(Dataset excerpts)
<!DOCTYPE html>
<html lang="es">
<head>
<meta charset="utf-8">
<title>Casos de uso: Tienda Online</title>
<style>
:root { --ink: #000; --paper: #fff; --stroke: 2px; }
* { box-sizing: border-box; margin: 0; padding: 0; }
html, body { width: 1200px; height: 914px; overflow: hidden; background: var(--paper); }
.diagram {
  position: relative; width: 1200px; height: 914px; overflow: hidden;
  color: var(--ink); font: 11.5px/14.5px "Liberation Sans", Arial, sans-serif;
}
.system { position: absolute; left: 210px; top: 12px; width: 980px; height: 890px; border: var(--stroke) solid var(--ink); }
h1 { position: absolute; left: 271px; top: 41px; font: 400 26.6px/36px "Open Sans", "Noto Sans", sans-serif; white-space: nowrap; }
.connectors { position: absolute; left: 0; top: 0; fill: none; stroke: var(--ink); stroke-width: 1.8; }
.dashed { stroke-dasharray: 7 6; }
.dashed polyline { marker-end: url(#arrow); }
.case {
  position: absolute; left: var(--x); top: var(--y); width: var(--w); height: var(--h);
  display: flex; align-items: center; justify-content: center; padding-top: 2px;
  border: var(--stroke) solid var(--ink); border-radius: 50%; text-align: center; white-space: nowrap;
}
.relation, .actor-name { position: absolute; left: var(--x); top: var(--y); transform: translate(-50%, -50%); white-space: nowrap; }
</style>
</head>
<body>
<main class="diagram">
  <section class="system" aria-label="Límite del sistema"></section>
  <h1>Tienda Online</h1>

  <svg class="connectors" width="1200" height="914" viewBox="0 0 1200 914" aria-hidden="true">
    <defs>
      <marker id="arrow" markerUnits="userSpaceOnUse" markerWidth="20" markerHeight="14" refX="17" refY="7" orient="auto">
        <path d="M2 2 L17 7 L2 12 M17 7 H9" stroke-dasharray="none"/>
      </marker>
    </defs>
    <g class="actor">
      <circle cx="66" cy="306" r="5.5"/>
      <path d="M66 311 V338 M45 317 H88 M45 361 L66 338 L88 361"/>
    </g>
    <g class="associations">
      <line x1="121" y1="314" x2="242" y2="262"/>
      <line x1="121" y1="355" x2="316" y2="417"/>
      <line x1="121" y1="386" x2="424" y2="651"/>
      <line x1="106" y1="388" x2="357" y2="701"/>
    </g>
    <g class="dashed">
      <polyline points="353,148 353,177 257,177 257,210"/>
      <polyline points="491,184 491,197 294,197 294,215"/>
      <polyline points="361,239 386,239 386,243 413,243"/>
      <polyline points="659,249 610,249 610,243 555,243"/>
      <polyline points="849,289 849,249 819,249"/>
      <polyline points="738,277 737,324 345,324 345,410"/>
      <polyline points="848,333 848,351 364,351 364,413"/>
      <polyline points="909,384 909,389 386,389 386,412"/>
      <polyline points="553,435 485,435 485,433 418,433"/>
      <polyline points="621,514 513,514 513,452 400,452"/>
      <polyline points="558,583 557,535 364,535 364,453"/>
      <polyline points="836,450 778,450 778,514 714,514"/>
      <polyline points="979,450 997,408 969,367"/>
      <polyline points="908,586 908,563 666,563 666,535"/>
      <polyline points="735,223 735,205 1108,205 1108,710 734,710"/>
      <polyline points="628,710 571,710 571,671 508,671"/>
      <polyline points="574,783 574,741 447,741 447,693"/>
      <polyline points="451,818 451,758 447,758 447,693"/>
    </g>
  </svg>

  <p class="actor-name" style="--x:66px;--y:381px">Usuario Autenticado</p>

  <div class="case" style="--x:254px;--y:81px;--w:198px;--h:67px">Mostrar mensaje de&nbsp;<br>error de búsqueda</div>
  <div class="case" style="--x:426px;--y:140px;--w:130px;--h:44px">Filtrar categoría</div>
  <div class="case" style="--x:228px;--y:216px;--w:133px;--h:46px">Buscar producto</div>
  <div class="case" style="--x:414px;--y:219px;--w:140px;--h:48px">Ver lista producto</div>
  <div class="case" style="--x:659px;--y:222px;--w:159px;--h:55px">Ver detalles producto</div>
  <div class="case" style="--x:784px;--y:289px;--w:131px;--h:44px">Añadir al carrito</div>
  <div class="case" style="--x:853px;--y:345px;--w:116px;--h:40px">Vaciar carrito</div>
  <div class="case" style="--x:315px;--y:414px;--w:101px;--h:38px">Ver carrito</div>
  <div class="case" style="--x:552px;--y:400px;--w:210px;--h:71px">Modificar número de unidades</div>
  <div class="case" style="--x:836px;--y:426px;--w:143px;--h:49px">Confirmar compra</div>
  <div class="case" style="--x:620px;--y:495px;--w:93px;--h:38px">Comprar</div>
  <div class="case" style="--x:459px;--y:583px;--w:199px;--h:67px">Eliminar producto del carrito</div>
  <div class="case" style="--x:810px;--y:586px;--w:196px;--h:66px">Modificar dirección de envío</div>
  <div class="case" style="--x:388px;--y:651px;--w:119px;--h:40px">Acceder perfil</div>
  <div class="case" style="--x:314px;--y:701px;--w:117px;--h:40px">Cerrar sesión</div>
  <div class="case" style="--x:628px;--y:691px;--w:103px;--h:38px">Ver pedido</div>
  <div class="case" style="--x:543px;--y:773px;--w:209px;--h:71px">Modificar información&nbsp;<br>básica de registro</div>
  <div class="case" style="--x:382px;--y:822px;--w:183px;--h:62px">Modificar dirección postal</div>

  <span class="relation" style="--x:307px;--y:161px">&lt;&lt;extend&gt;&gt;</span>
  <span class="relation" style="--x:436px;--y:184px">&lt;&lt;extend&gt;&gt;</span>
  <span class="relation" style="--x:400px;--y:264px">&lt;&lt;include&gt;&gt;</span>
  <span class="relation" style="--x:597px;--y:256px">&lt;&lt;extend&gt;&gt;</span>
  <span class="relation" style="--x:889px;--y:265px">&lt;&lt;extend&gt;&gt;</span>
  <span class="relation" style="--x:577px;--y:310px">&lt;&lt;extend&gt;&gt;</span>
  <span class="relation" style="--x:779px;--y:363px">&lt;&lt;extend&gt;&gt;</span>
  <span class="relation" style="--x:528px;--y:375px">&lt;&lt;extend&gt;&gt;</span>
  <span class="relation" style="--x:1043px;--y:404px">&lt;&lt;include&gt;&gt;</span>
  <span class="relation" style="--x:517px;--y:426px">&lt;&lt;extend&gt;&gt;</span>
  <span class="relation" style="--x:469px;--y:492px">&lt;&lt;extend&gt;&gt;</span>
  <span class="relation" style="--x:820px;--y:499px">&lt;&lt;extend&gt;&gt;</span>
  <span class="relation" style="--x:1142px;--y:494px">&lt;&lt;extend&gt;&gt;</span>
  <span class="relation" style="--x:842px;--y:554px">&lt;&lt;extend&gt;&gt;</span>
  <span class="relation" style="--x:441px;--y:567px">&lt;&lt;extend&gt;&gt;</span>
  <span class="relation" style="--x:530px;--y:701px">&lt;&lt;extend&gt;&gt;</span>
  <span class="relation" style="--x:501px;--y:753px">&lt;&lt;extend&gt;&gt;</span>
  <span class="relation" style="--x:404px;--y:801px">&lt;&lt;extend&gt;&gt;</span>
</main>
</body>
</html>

Directions for this task — Restate all entries above verbatim.

Response to the exercise —
<!DOCTYPE html>
<html lang="es">
<head>
<meta charset="utf-8">
<title>Casos de uso: Tienda Online</title>
<style>
:root { --ink: #000; --paper: #fff; --stroke: 2px; }
* { box-sizing: border-box; margin: 0; padding: 0; }
html, body { width: 1200px; height: 914px; overflow: hidden; background: var(--paper); }
.diagram {
  position: relative; width: 1200px; height: 914px; overflow: hidden;
  color: var(--ink); font: 11.5px/14.5px "Liberation Sans", Arial, sans-serif;
}
.system { position: absolute; left: 210px; top: 12px; width: 980px; height: 890px; border: var(--stroke) solid var(--ink); }
h1 { position: absolute; left: 271px; top: 41px; font: 400 26.6px/36px "Open Sans", "Noto Sans", sans-serif; white-space: nowrap; }
.connectors { position: absolute; left: 0; top: 0; fill: none; stroke: var(--ink); stroke-width: 1.8; }
.dashed { stroke-dasharray: 7 6; }
.dashed polyline { marker-end: url(#arrow); }
.case {
  position: absolute; left: var(--x); top: var(--y); width: var(--w); height: var(--h);
  display: flex; align-items: center; justify-content: center; padding-top: 2px;
  border: var(--stroke) solid var(--ink); border-radius: 50%; text-align: center; white-space: nowrap;
}
.relation, .actor-name { position: absolute; left: var(--x); top: var(--y); transform: translate(-50%, -50%); white-space: nowrap; }
</style>
</head>
<body>
<main class="diagram">
  <section class="system" aria-label="Límite del sistema"></section>
  <h1>Tienda Online</h1>

  <svg class="connectors" width="1200" height="914" viewBox="0 0 1200 914" aria-hidden="true">
    <defs>
      <marker id="arrow" markerUnits="userSpaceOnUse" markerWidth="20" markerHeight="14" refX="17" refY="7" orient="auto">
        <path d="M2 2 L17 7 L2 12 M17 7 H9" stroke-dasharray="none"/>
      </marker>
    </defs>
    <g class="actor">
      <circle cx="66" cy="306" r="5.5"/>
      <path d="M66 311 V338 M45 317 H88 M45 361 L66 338 L88 361"/>
    </g>
    <g class="associations">
      <line x1="121" y1="314" x2="242" y2="262"/>
      <line x1="121" y1="355" x2="316" y2="417"/>
      <line x1="121" y1="386" x2="424" y2="651"/>
      <line x1="106" y1="388" x2="357" y2="701"/>
    </g>
    <g class="dashed">
      <polyline points="353,148 353,177 257,177 257,210"/>
      <polyline points="491,184 491,197 294,197 294,215"/>
      <polyline points="361,239 386,239 386,243 413,243"/>
      <polyline points="659,249 610,249 610,243 555,243"/>
      <polyline points="849,289 849,249 819,249"/>
      <polyline points="738,277 737,324 345,324 345,410"/>
      <polyline points="848,333 848,351 364,351 364,413"/>
      <polyline points="909,384 909,389 386,389 386,412"/>
      <polyline points="553,435 485,435 485,433 418,433"/>
      <polyline points="621,514 513,514 513,452 400,452"/>
      <polyline points="558,583 557,535 364,535 364,453"/>
      <polyline points="836,450 778,450 778,514 714,514"/>
      <polyline points="979,450 997,408 969,367"/>
      <polyline points="908,586 908,563 666,563 666,535"/>
      <polyline points="735,223 735,205 1108,205 1108,710 734,710"/>
      <polyline points="628,710 571,710 571,671 508,671"/>
      <polyline points="574,783 574,741 447,741 447,693"/>
      <polyline points="451,818 451,758 447,758 447,693"/>
    </g>
  </svg>

  <p class="actor-name" style="--x:66px;--y:381px">Usuario Autenticado</p>

  <div class="case" style="--x:254px;--y:81px;--w:198px;--h:67px">Mostrar mensaje de&nbsp;<br>error de búsqueda</div>
  <div class="case" style="--x:426px;--y:140px;--w:130px;--h:44px">Filtrar categoría</div>
  <div class="case" style="--x:228px;--y:216px;--w:133px;--h:46px">Buscar producto</div>
  <div class="case" style="--x:414px;--y:219px;--w:140px;--h:48px">Ver lista producto</div>
  <div class="case" style="--x:659px;--y:222px;--w:159px;--h:55px">Ver detalles producto</div>
  <div class="case" style="--x:784px;--y:289px;--w:131px;--h:44px">Añadir al carrito</div>
  <div class="case" style="--x:853px;--y:345px;--w:116px;--h:40px">Vaciar carrito</div>
  <div class="case" style="--x:315px;--y:414px;--w:101px;--h:38px">Ver carrito</div>
  <div class="case" style="--x:552px;--y:400px;--w:210px;--h:71px">Modificar número de unidades</div>
  <div class="case" style="--x:836px;--y:426px;--w:143px;--h:49px">Confirmar compra</div>
  <div class="case" style="--x:620px;--y:495px;--w:93px;--h:38px">Comprar</div>
  <div class="case" style="--x:459px;--y:583px;--w:199px;--h:67px">Eliminar producto del carrito</div>
  <div class="case" style="--x:810px;--y:586px;--w:196px;--h:66px">Modificar dirección de envío</div>
  <div class="case" style="--x:388px;--y:651px;--w:119px;--h:40px">Acceder perfil</div>
  <div class="case" style="--x:314px;--y:701px;--w:117px;--h:40px">Cerrar sesión</div>
  <div class="case" style="--x:628px;--y:691px;--w:103px;--h:38px">Ver pedido</div>
  <div class="case" style="--x:543px;--y:773px;--w:209px;--h:71px">Modificar información&nbsp;<br>básica de registro</div>
  <div class="case" style="--x:382px;--y:822px;--w:183px;--h:62px">Modificar dirección postal</div>

  <span class="relation" style="--x:307px;--y:161px">&lt;&lt;extend&gt;&gt;</span>
  <span class="relation" style="--x:436px;--y:184px">&lt;&lt;extend&gt;&gt;</span>
  <span class="relation" style="--x:400px;--y:264px">&lt;&lt;include&gt;&gt;</span>
  <span class="relation" style="--x:597px;--y:256px">&lt;&lt;extend&gt;&gt;</span>
  <span class="relation" style="--x:889px;--y:265px">&lt;&lt;extend&gt;&gt;</span>
  <span class="relation" style="--x:577px;--y:310px">&lt;&lt;extend&gt;&gt;</span>
  <span class="relation" style="--x:779px;--y:363px">&lt;&lt;extend&gt;&gt;</span>
  <span class="relation" style="--x:528px;--y:375px">&lt;&lt;extend&gt;&gt;</span>
  <span class="relation" style="--x:1043px;--y:404px">&lt;&lt;include&gt;&gt;</span>
  <span class="relation" style="--x:517px;--y:426px">&lt;&lt;extend&gt;&gt;</span>
  <span class="relation" style="--x:469px;--y:492px">&lt;&lt;extend&gt;&gt;</span>
  <span class="relation" style="--x:820px;--y:499px">&lt;&lt;extend&gt;&gt;</span>
  <span class="relation" style="--x:1142px;--y:494px">&lt;&lt;extend&gt;&gt;</span>
  <span class="relation" style="--x:842px;--y:554px">&lt;&lt;extend&gt;&gt;</span>
  <span class="relation" style="--x:441px;--y:567px">&lt;&lt;extend&gt;&gt;</span>
  <span class="relation" style="--x:530px;--y:701px">&lt;&lt;extend&gt;&gt;</span>
  <span class="relation" style="--x:501px;--y:753px">&lt;&lt;extend&gt;&gt;</span>
  <span class="relation" style="--x:404px;--y:801px">&lt;&lt;extend&gt;&gt;</span>
</main>
</body>
</html>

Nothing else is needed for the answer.